▶ Records for this exercise:
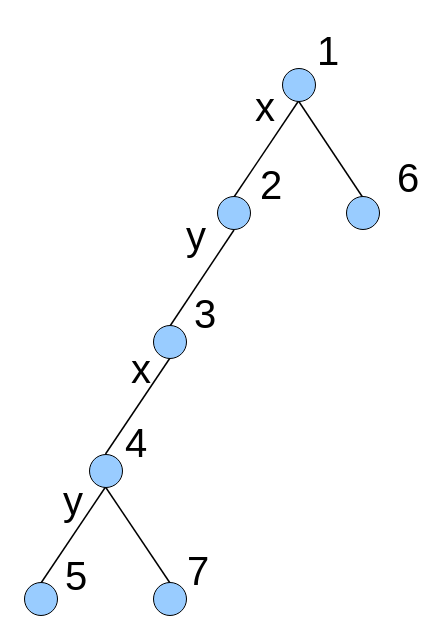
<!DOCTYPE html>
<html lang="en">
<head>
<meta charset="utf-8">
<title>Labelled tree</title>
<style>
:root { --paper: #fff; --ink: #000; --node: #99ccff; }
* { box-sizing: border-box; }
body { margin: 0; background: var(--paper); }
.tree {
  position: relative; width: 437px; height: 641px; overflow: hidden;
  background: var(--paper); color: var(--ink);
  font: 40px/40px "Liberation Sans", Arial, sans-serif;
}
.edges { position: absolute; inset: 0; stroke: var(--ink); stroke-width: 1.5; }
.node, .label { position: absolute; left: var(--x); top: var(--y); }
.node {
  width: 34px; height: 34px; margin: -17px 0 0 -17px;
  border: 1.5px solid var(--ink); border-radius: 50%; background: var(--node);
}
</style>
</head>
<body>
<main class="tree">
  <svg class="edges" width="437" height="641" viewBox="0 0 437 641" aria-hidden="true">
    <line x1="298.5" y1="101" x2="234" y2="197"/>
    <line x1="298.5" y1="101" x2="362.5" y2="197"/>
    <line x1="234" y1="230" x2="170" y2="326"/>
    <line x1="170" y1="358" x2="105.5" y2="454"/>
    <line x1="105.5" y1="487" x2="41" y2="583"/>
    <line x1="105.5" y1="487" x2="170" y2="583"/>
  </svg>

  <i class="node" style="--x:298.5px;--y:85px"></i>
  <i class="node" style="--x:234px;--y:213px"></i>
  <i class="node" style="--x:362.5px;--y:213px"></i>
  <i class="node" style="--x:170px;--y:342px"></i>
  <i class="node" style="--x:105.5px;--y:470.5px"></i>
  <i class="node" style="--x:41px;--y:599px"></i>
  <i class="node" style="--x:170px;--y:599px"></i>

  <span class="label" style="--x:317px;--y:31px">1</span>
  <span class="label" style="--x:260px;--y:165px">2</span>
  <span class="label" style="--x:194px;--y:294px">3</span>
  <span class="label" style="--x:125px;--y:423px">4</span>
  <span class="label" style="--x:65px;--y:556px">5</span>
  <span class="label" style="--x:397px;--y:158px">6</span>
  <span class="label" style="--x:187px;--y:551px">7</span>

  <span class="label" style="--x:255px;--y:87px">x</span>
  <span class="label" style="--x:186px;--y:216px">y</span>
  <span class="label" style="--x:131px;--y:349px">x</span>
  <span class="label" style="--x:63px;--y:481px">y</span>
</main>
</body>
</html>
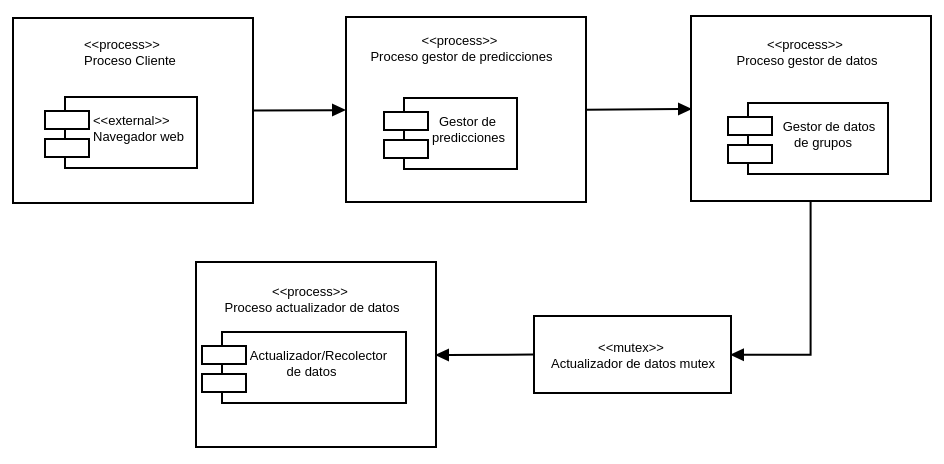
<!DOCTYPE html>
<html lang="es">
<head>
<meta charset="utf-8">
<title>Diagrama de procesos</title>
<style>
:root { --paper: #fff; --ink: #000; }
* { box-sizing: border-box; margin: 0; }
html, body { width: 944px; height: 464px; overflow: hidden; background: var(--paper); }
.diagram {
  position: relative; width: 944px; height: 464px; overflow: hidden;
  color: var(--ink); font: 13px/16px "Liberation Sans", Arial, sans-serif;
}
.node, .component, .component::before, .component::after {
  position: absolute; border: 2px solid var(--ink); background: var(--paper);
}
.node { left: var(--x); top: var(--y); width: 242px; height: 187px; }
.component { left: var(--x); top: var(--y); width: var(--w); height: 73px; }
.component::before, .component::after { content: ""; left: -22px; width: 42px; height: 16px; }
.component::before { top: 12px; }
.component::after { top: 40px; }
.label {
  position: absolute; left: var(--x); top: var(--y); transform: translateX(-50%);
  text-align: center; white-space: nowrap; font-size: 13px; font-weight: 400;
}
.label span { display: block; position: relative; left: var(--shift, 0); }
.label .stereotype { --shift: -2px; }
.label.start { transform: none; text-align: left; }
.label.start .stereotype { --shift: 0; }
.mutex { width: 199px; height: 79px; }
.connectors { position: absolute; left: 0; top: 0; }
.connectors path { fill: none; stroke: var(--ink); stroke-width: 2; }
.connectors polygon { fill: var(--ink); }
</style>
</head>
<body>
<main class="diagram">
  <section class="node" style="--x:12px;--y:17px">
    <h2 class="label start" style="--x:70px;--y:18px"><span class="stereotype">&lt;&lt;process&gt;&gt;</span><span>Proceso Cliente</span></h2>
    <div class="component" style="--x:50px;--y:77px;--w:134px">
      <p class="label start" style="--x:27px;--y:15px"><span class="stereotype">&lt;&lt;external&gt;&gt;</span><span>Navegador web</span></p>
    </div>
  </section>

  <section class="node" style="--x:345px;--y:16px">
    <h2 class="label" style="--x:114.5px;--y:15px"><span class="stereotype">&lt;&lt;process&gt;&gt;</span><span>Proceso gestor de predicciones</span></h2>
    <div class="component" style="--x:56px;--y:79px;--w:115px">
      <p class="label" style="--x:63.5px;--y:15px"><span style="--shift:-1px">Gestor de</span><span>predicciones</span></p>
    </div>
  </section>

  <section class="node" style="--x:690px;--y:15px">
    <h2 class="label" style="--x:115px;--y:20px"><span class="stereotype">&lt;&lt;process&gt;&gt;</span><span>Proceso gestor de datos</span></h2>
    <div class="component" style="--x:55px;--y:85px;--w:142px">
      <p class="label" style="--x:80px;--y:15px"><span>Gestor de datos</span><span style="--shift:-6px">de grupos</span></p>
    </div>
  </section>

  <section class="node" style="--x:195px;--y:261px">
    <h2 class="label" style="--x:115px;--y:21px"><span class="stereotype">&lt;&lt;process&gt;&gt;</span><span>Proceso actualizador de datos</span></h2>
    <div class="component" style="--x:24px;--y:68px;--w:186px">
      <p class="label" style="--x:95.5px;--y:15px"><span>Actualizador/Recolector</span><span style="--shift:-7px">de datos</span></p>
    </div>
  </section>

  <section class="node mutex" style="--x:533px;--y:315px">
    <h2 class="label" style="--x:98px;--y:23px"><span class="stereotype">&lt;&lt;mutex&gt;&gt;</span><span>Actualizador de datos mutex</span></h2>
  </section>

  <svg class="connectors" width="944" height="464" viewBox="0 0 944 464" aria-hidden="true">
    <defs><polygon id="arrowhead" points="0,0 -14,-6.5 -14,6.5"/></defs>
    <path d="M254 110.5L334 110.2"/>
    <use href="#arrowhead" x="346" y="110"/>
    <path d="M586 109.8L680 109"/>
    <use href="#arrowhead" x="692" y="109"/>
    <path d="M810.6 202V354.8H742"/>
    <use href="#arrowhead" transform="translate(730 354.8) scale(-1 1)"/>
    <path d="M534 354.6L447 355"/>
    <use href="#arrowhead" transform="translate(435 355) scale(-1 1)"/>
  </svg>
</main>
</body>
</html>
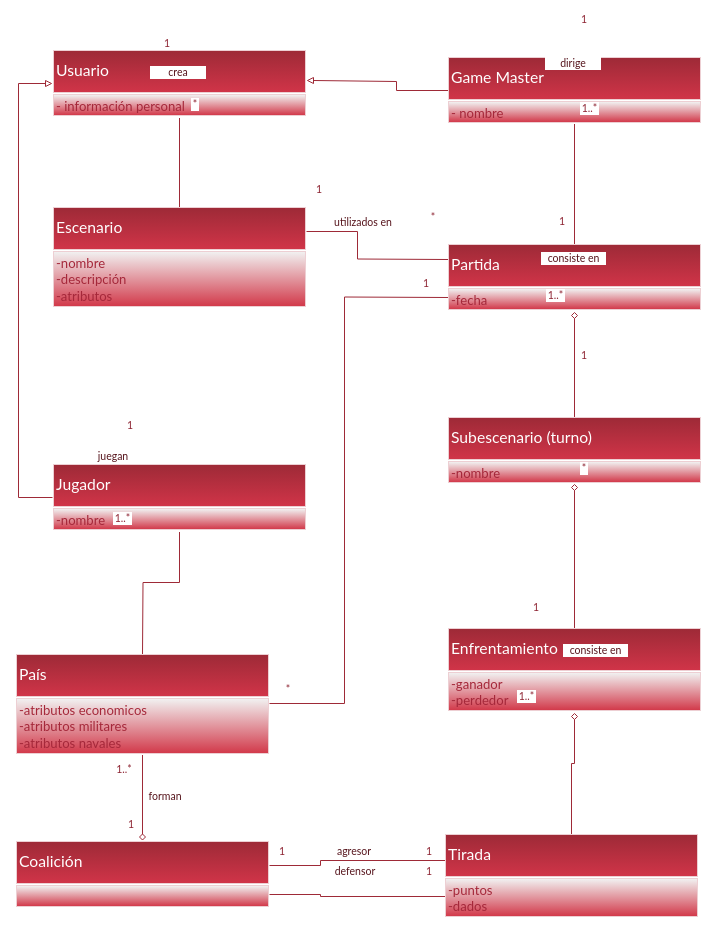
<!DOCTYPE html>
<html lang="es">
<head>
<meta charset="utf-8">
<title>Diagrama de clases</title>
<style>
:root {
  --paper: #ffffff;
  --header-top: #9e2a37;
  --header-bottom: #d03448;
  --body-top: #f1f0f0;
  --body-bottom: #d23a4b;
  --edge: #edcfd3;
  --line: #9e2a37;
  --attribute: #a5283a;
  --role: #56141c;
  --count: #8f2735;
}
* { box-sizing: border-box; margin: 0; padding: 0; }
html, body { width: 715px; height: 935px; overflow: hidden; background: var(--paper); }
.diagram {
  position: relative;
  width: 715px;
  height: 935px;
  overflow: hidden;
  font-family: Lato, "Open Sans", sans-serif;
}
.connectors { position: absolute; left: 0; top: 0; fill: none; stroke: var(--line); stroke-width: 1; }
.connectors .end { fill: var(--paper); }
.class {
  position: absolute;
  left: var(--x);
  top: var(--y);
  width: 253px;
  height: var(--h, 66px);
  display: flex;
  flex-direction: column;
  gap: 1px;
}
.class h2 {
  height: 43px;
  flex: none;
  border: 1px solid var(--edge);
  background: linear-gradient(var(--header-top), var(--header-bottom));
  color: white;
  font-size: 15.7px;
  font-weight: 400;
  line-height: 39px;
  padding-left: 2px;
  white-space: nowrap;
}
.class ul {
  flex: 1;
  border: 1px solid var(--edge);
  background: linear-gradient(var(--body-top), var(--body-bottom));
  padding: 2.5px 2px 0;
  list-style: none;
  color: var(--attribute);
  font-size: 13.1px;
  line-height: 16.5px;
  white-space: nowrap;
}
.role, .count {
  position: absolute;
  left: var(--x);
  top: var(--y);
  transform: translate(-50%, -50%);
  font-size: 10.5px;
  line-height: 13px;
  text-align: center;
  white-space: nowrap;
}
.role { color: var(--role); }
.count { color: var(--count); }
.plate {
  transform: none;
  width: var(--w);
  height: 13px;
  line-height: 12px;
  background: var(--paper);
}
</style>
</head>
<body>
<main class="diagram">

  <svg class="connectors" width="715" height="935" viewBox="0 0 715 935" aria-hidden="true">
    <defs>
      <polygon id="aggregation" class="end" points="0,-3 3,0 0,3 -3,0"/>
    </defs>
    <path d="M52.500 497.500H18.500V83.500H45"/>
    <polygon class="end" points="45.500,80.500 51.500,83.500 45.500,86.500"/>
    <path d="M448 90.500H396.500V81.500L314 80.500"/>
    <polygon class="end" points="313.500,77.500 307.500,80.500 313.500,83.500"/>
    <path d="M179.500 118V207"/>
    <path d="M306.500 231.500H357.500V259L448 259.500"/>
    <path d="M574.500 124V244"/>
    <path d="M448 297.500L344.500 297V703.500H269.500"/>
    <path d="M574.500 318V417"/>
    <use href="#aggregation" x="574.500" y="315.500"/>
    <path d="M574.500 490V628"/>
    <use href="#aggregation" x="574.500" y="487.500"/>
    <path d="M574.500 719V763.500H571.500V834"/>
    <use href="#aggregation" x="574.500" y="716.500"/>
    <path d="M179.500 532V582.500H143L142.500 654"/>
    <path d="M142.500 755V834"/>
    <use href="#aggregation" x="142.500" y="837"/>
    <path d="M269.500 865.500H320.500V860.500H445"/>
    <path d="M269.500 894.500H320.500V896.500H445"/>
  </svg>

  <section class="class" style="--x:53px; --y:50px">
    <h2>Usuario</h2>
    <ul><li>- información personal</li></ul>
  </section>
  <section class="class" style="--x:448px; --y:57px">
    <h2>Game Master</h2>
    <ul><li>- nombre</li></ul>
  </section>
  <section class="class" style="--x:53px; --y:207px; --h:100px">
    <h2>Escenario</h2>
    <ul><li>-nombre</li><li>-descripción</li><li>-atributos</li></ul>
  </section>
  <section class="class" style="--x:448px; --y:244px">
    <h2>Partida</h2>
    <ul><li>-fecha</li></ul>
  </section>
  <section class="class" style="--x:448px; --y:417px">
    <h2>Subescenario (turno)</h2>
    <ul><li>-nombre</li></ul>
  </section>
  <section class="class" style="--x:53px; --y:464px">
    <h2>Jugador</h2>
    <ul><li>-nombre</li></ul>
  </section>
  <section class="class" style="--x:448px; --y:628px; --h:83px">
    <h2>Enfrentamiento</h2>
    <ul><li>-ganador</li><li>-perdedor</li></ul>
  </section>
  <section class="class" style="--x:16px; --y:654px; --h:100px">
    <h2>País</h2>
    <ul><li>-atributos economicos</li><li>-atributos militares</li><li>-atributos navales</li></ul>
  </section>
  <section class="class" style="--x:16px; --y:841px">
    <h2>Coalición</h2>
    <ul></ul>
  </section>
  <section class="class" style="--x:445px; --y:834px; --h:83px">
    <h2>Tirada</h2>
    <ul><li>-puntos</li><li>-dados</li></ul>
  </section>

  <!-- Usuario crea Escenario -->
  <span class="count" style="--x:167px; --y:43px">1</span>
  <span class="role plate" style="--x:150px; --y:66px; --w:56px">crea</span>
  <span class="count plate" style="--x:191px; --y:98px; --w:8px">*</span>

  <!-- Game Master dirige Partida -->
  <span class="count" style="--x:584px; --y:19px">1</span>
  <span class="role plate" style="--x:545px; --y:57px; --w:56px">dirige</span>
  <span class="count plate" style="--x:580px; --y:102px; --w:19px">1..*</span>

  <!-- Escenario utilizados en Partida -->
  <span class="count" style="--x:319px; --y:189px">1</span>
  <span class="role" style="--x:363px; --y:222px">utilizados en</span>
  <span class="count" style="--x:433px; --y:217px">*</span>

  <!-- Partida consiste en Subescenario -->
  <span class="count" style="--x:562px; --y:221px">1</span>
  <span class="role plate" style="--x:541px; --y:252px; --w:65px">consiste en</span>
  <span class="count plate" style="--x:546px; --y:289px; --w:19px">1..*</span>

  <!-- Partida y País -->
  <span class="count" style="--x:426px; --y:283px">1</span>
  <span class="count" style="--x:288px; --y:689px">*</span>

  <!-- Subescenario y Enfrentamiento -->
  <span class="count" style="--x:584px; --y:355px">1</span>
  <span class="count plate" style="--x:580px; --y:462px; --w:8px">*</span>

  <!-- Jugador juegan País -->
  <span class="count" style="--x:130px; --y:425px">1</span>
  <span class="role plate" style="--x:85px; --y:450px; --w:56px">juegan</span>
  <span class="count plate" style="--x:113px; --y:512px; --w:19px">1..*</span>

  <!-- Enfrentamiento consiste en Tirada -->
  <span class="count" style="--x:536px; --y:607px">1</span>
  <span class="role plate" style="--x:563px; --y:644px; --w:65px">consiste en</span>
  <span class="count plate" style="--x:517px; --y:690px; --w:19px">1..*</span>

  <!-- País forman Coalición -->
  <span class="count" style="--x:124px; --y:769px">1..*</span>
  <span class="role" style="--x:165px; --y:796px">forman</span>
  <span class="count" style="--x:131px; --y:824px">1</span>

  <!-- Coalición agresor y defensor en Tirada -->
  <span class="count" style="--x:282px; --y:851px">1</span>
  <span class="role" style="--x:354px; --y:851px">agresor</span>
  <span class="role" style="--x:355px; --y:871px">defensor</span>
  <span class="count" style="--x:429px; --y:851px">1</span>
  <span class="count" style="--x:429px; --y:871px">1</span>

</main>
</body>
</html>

▶ Problem description:
Would you retype the lines of the data above, from the one holding "<!-- Partida consiste en Subescenario -->" through its final line, exactly and without adding any other line?

▶ Answer to this exercise:
  <!-- Partida consiste en Subescenario -->
  <span class="count" style="--x:562px; --y:221px">1</span>
  <span class="role plate" style="--x:541px; --y:252px; --w:65px">consiste en</span>
  <span class="count plate" style="--x:546px; --y:289px; --w:19px">1..*</span>

  <!-- Partida y País -->
  <span class="count" style="--x:426px; --y:283px">1</span>
  <span class="count" style="--x:288px; --y:689px">*</span>

  <!-- Subescenario y Enfrentamiento -->
  <span class="count" style="--x:584px; --y:355px">1</span>
  <span class="count plate" style="--x:580px; --y:462px; --w:8px">*</span>

  <!-- Jugador juegan País -->
  <span class="count" style="--x:130px; --y:425px">1</span>
  <span class="role plate" style="--x:85px; --y:450px; --w:56px">juegan</span>
  <span class="count plate" style="--x:113px; --y:512px; --w:19px">1..*</span>

  <!-- Enfrentamiento consiste en Tirada -->
  <span class="count" style="--x:536px; --y:607px">1</span>
  <span class="role plate" style="--x:563px; --y:644px; --w:65px">consiste en</span>
  <span class="count plate" style="--x:517px; --y:690px; --w:19px">1..*</span>

  <!-- País forman Coalición -->
  <span class="count" style="--x:124px; --y:769px">1..*</span>
  <span class="role" style="--x:165px; --y:796px">forman</span>
  <span class="count" style="--x:131px; --y:824px">1</span>

  <!-- Coalición agresor y defensor en Tirada -->
  <span class="count" style="--x:282px; --y:851px">1</span>
  <span class="role" style="--x:354px; --y:851px">agresor</span>
  <span class="role" style="--x:355px; --y:871px">defensor</span>
  <span class="count" style="--x:429px; --y:851px">1</span>
  <span class="count" style="--x:429px; --y:871px">1</span>

</main>
</body>
</html>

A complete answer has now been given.